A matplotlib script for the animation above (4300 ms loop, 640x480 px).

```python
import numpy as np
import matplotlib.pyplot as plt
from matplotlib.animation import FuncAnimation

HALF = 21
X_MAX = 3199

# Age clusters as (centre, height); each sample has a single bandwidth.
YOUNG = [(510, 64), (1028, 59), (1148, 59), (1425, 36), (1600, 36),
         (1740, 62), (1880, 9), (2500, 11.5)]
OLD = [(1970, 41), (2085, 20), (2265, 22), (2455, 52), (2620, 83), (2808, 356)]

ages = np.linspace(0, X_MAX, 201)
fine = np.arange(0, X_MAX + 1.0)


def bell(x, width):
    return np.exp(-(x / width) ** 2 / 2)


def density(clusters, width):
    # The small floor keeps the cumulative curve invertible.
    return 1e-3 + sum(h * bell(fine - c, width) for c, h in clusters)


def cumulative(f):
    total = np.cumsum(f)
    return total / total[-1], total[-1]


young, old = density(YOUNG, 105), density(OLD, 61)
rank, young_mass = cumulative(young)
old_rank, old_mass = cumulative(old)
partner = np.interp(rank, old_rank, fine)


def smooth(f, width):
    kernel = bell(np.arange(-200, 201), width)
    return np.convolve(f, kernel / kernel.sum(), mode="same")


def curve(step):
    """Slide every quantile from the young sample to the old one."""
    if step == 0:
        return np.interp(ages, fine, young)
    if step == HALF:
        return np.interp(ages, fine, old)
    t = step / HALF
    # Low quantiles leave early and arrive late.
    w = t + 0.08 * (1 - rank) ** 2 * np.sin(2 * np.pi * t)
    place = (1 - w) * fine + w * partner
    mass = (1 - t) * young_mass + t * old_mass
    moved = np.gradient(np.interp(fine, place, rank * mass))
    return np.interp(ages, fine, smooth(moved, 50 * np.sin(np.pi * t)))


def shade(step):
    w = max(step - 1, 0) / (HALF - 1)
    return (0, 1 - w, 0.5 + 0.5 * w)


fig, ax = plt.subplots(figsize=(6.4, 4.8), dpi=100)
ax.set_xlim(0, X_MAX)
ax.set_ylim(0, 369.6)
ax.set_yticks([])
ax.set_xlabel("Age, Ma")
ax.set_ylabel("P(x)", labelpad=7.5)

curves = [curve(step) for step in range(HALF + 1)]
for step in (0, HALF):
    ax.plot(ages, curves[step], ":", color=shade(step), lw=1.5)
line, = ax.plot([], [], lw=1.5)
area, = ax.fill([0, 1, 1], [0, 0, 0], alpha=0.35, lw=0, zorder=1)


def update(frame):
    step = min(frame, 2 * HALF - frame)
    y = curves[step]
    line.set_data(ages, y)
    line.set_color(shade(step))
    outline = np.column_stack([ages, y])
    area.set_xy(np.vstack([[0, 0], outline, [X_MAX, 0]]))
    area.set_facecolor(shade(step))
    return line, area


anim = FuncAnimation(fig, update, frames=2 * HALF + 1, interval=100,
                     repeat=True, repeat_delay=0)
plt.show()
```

[AIM OF THE TASK]:
All lines with the word "shade" are needed; pull them from the entries and copy each.

[RESULT BELOW]:
def shade(step):
    ax.plot(ages, curves[step], ":", color=shade(step), lw=1.5)
    line.set_color(shade(step))
    area.set_facecolor(shade(step))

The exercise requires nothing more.